Sin is so delicious. Disaster is so enchanting. Danger is so enticing. These negatives, cons of the world, wrapped in glimmering gold attract even the most straightforward of people, be it priest, prophet, or pastor. Something in the way the titanic sank, cries screaming from on board, something in the way the towers fell, disaster filling the air, something about maladies and plagues, disasters and the dead reaches out and pulls us in. But why would something as attractive as the burns and bites of tragedy call to us so? Perhaps, maybe just perhaps, it is that the coils of the snake that slowly strangle us in the darkness are just out of the expected enough to lure us towards them.
Oh, surely no one in this world truly believes that good things will happen to them all the time. People profess that they do not expect happiness within the world, nor do they believe it is guaranteed them. Yet when calamity comes knocking upon their door, the age-old question "why me?" is always asked. Why must tragedy enter my threshold and grace my presence? Surely if a question such as this was asked, a person was not truly expecting disaster, rather things from the more positive side of life.
As to why they were expecting it, well, does it not sound rather human to think that we deserve happiness? We deserve that fairytale wedding with the prince or princess of our dreams. We deserve that happily ever after, the rose bouquet, the job promotion, the moon, stars, and sun. And if, after all, we do deserve such glories and wonders and riches beyond our wildest dreams, would it not be too far of a stretch to say that we expect what we deserve? Though many a man and woman will protest that they do not believe that they truly do deserve such things, inwardly, I believe there remains a part, however small, that clings to the hope and wishes that they do.
This makes tragedies so captivating, so utterly enthralling, because deep inside, we feel it is outside of the norm.
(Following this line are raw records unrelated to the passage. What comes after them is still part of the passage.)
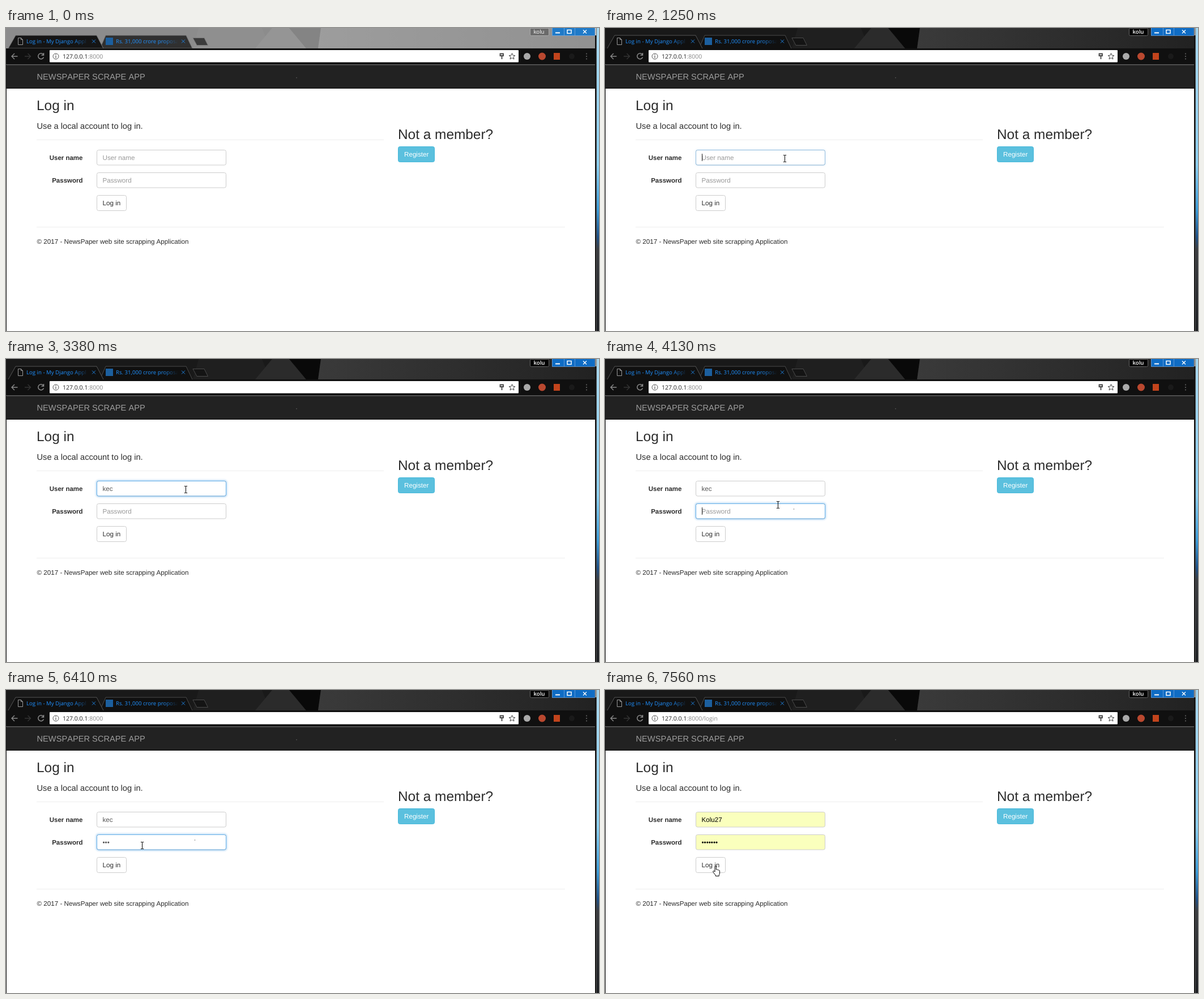
These frames come from a looping animation (1047x535 px, 8 s). An HTML page:

```html
<!DOCTYPE html>
<html lang="en">
<head>
<meta charset="utf-8">
<title>Log in</title>
<style>
  html, body { margin: 0; width: 100%; height: 100%; overflow: hidden; background: #fff; }
  svg { display: block; width: 1047px; height: 535px; }
  text {
    font: 11.65px "Liberation Sans", Arial, sans-serif; font-kerning: none;
    text-rendering: geometricPrecision; fill: #2c2c2c; white-space: pre;
  }
  .h2 { font-size: 24.4px; }
  .h4 { font-size: 14.65px; }
  .b { font-size: 11.5px; font-weight: bold; }
  .ui { font: 9.65px "Open Sans", "Noto Sans", sans-serif; }
  .url { font-size: 10.5px; }
  .item { font-size: 10px; font-weight: bold; fill: #000; }
  .line { fill: none; stroke-width: 1; }
  .glow { stroke: #66afe9; stroke-width: 4; filter: url(#blur); }
</style>
</head>
<body>
<svg viewBox="0 0 1047 535">
  <defs>
    <filter id="blur" x="-10%" y="-60%" width="120%" height="220%"><feGaussianBlur stdDeviation="1.5"/></filter>
    <linearGradient id="facet">
      <stop offset="0" stop-color="#3a3a3a"/><stop offset="1" stop-color="#222"/>
    </linearGradient>
    <linearGradient id="desk" x2="0" y2="1">
      <stop offset="0" stop-color="#a9d8f0"/><stop offset=".45" stop-color="#8cd0f2"/>
      <stop offset=".6" stop-color="#3a9bd8"/><stop offset=".69" stop-color="#1d4f86"/>
      <stop offset=".73" stop-color="#3a3c40"/><stop offset="1" stop-color="#1c1e22"/>
    </linearGradient>
    <linearGradient id="fadeA" gradientUnits="userSpaceOnUse" x1="120" x2="146" y1="0" y2="0">
      <stop offset="0" stop-color="#1e90ff"/><stop offset="1" stop-color="#1e90ff" stop-opacity="0"/>
    </linearGradient>
    <linearGradient id="fadeB" gradientUnits="userSpaceOnUse" x1="278" x2="304" y1="0" y2="0">
      <stop offset="0" stop-color="#1e90ff"/><stop offset="1" stop-color="#1e90ff" stop-opacity="0"/>
    </linearGradient>
  </defs>

  <!-- window frame: dark glass, veiled in white while the window is idle -->
  <rect width="1041" height="37" fill="#191919"/>
  <path d="M340 0H452L466 36H330Z" fill="#1f1f1f"/>
  <path d="M470 0H500L530 36H440Z" fill="#2b2b2b"/>
  <path d="M500 0H556L551 36H530Z" fill="#090909"/>
  <path d="M556 0H1041V36H551Z" fill="url(#facet)"/>
  <g id="idle">
    <rect width="1041" height="37" fill="#fff" opacity=".5"/>
    <path d="M166 36L176 13H318L329 36Z" fill="#303030" stroke="#777"/>
    <path d="M4 36L17 13H160L172 36Z" fill="#151515" stroke="#777"/>
    <path d="M330 17.5H350L356.500 30.500H337Z" fill="#3b3b3b" stroke="#777"/>
    <rect x="925.5" y=".5" width="33" height="13" rx="2" fill="#6a6a6a" stroke="#aaa"/>
    <rect x="964" width="76" height="13.500" fill="#1f7ac8"/>
  </g>
  <g id="active">
    <path d="M166 36L176 13H318L329 36" fill="#101010" stroke="#4a4a4a"/>
    <path d="M4 36L17 13H160L172 36" fill="#101010" stroke="#555"/>
    <path d="M330 17.5H350L356.500 30.500H337Z" fill="#141414" stroke="#4a4a4a"/>
    <rect x="925.5" y=".5" width="33" height="13" rx="2" fill="#000" stroke="#666"/>
    <rect x="964" width="76" height="13.500" fill="#0f6cc4"/>
  </g>
  <path d="M985.5 0V13M1004.500 0V13M964.500 0V13.500H1039.500V0" class="line" stroke="#8fb6e4" opacity=".6"/>
  <path d="M970 8.500H978" stroke="#fff" stroke-width="2"/>
  <rect x="991" y="3.500" width="7" height="6" class="line" stroke="#fff" style="stroke-width:1.5"/>
  <path d="M1019 3.500L1025 9.500M1025 3.500L1019 9.500" stroke="#fff" stroke-width="1.3"/>
  <text id="badge" class="ui" x="931.5" y="10" style="fill:#fff">kolu</text>

  <path id="pageIcon" d="M21.500 17.500H26.500L29.500 20.500V29.500H21.500ZM26.500 17.500V20.500H29.500" class="line" stroke="#999"/>
  <path id="spinner" d="M25.500 18.500A5 5 0 1 1 20.500 23.500" class="line" stroke="#8ab4e8" style="stroke-width:1.5"/>
  <text class="ui" x="36" y="27" style="fill:url(#fadeA)">Log in - My Django Appl</text>
  <rect x="176" y="17" width="13" height="13" fill="#1c5f9e"/>
  <text class="ui" x="194" y="27" style="fill:url(#fadeB)">Rs. 31,000 crore proposa</text>
  <path d="M152 20.500L158 26.500M158 20.500L152 26.500M310 20.500L316 26.500M316 20.500L310 26.500" stroke="#1e80dd"/>

  <!-- toolbar -->
  <rect y="36" width="1041" height="30" fill="#101010"/>
  <path d="M20.500 50H10M15 45L10 50L15 55" class="line" stroke="#8a8a8a" style="stroke-width:1.4"/>
  <path d="M33 50H43.500M38.500 45L43.500 50L38.500 55" class="line" stroke="#333" style="stroke-width:1.4"/>
  <g class="line" stroke="#8a8a8a" style="stroke-width:1.5">
    <path id="reload" d="M66 47A5 5 0 1 0 66.500 51.500M66.500 44V48H62.500"/>
    <path id="stop" d="M57 45.500L66 54.500M66 45.500L57 54.500"/>
  </g>
  <rect x="77" y="39" width="828" height="21.500" rx="1" fill="#fff"/>
  <circle cx="88" cy="50" r="5" class="line" stroke="#555"/>
  <path d="M88 49V53M88 46.500V48" stroke="#555" stroke-width="1.2"/>
  <text class="ui url" x="100" y="54" style="fill:#222">127.0.0.1<tspan id="path" fill="#888"></tspan></text>
  <path id="key" d="M872.500 45.500H878V49H872.500ZM875.500 49V55" fill="none" stroke="#444" stroke-width="1.8"/>
  <path d="M893.500 44.500L895 48.300L899 48.500L896 51L897 55L893.500 52.800L890 55L891 51L888 48.500L892 48.300Z" class="line" stroke="#444"/>
  <circle cx="920" cy="50" r="6" fill="#aaa"/>
  <circle cx="946.500" cy="50" r="6.500" fill="#b9482f"/>
  <rect x="967" y="44" width="11" height="12" fill="#c2441c"/>
  <circle cx="999" cy="50" r="5" fill="#1a1a1a"/>
  <path d="M1025 44.500V46.500M1025 49V51M1025 53.500V55.500" stroke="#555" stroke-width="2"/>
  <path d="M0 65H1041" stroke="#aaa"/>

  <!-- page -->
  <rect y="65.500" width="1041" height="41.500" fill="#222"/>
  <path d="M0 106.500H1041" stroke="#080808"/>
  <rect x="512.500" y="87" width="1" height="1.500" fill="#777"/>
  <text class="h4" x="54.500" y="90.500" style="fill:#9d9d9d">NEWSPAPER SCRAPE APP</text>
  <text class="h2" x="54" y="145">Log in</text>
  <text class="h4" x="54.500" y="178">Use a local account to log in.</text>
  <path d="M54 197.500H667M54 351.500H987" stroke="#eee"/>
  <text class="b" x="135.500" y="233" text-anchor="end">User name</text>
  <text class="b" x="135.500" y="273" text-anchor="end">Password</text>
  <text class="h2" x="692" y="196">Not a member?</text>
  <rect x="692.500" y="209.500" width="64" height="27" rx="3" fill="#5bc0de" stroke="#46b8da"/>
  <text x="703" y="227" style="fill:#fff">Register</text>
  <text x="54.500" y="381">© 2017 - NewsPaper web site scrapping Application</text>

  <g id="fields"></g>
  <rect id="speck" x="333" y="264" width="1" height="2" fill="#888"/>
  <rect id="button" x="160.500" y="295.500" width="52" height="27" rx="3"/>
  <path id="pressed" d="M162 297H211.500" stroke="#000" stroke-width="2" opacity=".1"/>
  <text x="170.500" y="313">Log in</text>
  <g id="menu"></g>
  <rect id="caret" width="1" height="13" fill="#222"/>

  <!-- window edge and desktop -->
  <path d="M.5 65V535" stroke="#111"/>
  <rect x="1040" y="13" width="3" height="522" fill="#111"/>
  <path d="M1042.500 0V535" stroke="#555"/>
  <rect x="1043" width="4" height="535" fill="url(#desk)"/>

  <g id="cursor">
    <path id="beam" d="M-2.500 -6H-.5L0 -5.500L.5 -6H2.500M0 -5.500V5.500M-2.500 6H-.5L0 5.500L.5 6H2.500" class="line" stroke="#000"/>
    <path id="arrow" d="M.5 .5V13L3.300 10.300L5.300 15H7.300L5.300 10H9.500Z" fill="#fff" stroke="#000" stroke-width=".9"/>
    <path id="hand" d="M4 11V1.800a1.100 1.100 0 0 1 2.200 0V7q1.800-1 2.300.6q1.800-.8 2.200.7q1.700-.5 1.800 1.200V13q0 2-1.200 3.500V18.500H5.200V17Q2.500 14 .9 11.200q-.8-1.600.7-1.800Q3 9.300 4 11Z" fill="#fff" stroke="#000"/>
  </g>
</svg>
<script>
const LOOP = 8000;
const $ = id => document.getElementById(id);
const show = (id, on) => $(id).style.display = on ? '' : 'none';
const within = (t, a, b) => t >= a && t < b;

// Each track is a list of [start time, ...values], held until the next entry.
const at = (track, t) => track.findLast(step => step[0] <= t).slice(1);

const cursorTrack = [
  [0, ''], [180, 'arrow', 735, 369], [290, 'arrow', 639, 300],
  [510, 'arrow', 560, 281], [610, 'arrow', 446, 250], [720, 'beam', 375.5, 233.5],
  [930, 'beam', 334.5, 231.5], [1040, 'beam', 317.5, 230.5],
  [3590, 'beam', 325.5, 239.5], [3700, 'arrow', 331, 247], [3800, 'beam', 333.5, 263.5],
  [3910, 'beam', 314.5, 259.5], [4010, 'beam', 305.5, 257.5],
  [6200, 'arrow', 298, 246], [6310, 'beam', 272.5, 262.5], [6410, 'beam', 240.5, 274.5],
  [6510, 'arrow', 219, 287], [6620, 'hand', 202, 305], [6720, 'hand', 195, 308],
  [6830, 'hand', 190, 310]
];
const caretTrack = [
  [0], [1250, 171, 222], [1880], [2000, 177, 222], [2520, 184, 222], [2850, 190, 222],
  [3380], [3910, 190, 222], [4010], [4130, 171, 262], [4670], [4900, 175, 262],
  [5230, 179, 262], [5440, 183, 262], [5990], [6520, 183, 262], [6930]
];
const menuTrack = [
  [0], [1880, 242.5, 'Kolu27', 'demo7'], [2000, 242.5, 'Kolu27'], [2620],
  [4220, 282.5, 'Use password for:', 'Kolu27', 'demo7'], [4900]
];
const buttonTrack = [[0, '#fff', '#ccc'], [6620, '#e6e6e6', '#adadad'], [6930, '#e6e6e6', '#8c8c8c'], [7250, '#fff', '#ccc']];
const fields = [
  { y: 215.5, hint: 'User name',
    text: [[0, ''], [2000, 'k'], [2520, 'ke'], [2850, 'kec'], [7250, ''], [7460, 'Kolu27']],
    focus: [[0, 0], [1250, .6], [1340, 1], [4010, .5], [4130, 0]] },
  { y: 255.5, hint: 'Password',
    text: [[0, ''], [4900, '•'], [5230, '••'], [5440, '•••'], [7250, ''], [7460, '•••••••']],
    focus: [[0, 0], [4010, .5], [4130, 1], [6930, .55], [7050, 0]] }
];

function fieldMarkup(field, t) {
  const [text] = at(field.text, t), [focus] = at(field.focus, t);
  const filled = t >= 7460;
  const box = `x="160.500" y="${field.y}" width="228" height="26.500" rx="3"`;
  const color = filled ? '#000' : text ? '#555' : '#999';
  return `<rect ${box} class="glow" fill="none" opacity="${.45 * focus ** 3}"/>
    <rect ${box} fill="${filled ? '#faffbd' : '#fff'}" stroke="#ccc"/>
    <rect ${box} fill="none" stroke="#66afe9" opacity="${focus}"/>
    <text x="170.500" y="${field.y + 17.5}" style="fill:${color}">${text || field.hint}</text>`;
}

function menuMarkup([y, ...items]) {
  if (!items.length) return '';
  const rows = items.map((item, i) => `<text class="ui item" x="168" y="${y + 14 + i * 19.7}">${item}</text>`);
  return `<rect x="160.500" y="${y}" width="229" height="${items.length * 20 + .5}" fill="#fff" stroke="#c8c8c8"/>` + rows.join('');
}

function draw(t) {
  const active = t >= 1250, loading = within(t, 7050, 7460);
  show('idle', !active);
  show('active', active);
  $('badge').style.fontWeight = active ? 600 : 400;
  show('pageIcon', !loading);
  show('spinner', loading);
  $('spinner').setAttribute('transform', `rotate(${Math.floor(t / 105) * 75} 25.5 23.5)`);
  show('reload', !loading);
  show('stop', loading);
  show('key', !within(t, 7250, 7560));
  $('path').textContent = t >= 7250 ? ':8000/login' : ':8000';

  $('fields').innerHTML = fields.map(field => fieldMarkup(field, t)).join('');
  $('menu').innerHTML = menuMarkup(at(menuTrack, t));
  show('speck', within(t, 4010, 7250));

  const [fill, stroke] = at(buttonTrack, t);
  $('button').setAttribute('fill', fill);
  $('button').setAttribute('stroke', stroke);
  show('pressed', within(t, 6930, 7050));

  const [cx, cy] = at(caretTrack, t);
  show('caret', cx);
  if (cx) $('caret').setAttribute('transform', `translate(${cx} ${cy})`);

  const [shape, x = 0, y = 0] = at(cursorTrack, t);
  for (const id of ['beam', 'arrow', 'hand']) show(id, id === shape);
  $('cursor').setAttribute('transform', `translate(${x} ${y})`);
}

const start = performance.now();
function tick() {
  draw((performance.now() - start) % LOOP);
  requestAnimationFrame(tick);
}
tick();
</script>
</body>
</html>
```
Especially when we equate normality to getting what we deserve and what we deserve is the best. The abnormality of a situation going wrong, the drama involved, rather than a peaceful and idyllic scene we've constructed as the perfect picture, the way things ought to be, is so striking compared to the image we have created within our minds. Even more so when the same scene we say day after day – that familiar stretch of road we always drive down – is turned from the usual sight to one containing tragedy, however slight.
After all, is it not abnormalities that catch one's attention? That flamingo in a flock of pigeons, that albino crocodile, that one black shirt amidst a sea of blue. All draw attention to the difference that they display. Is it not the same with tragedy?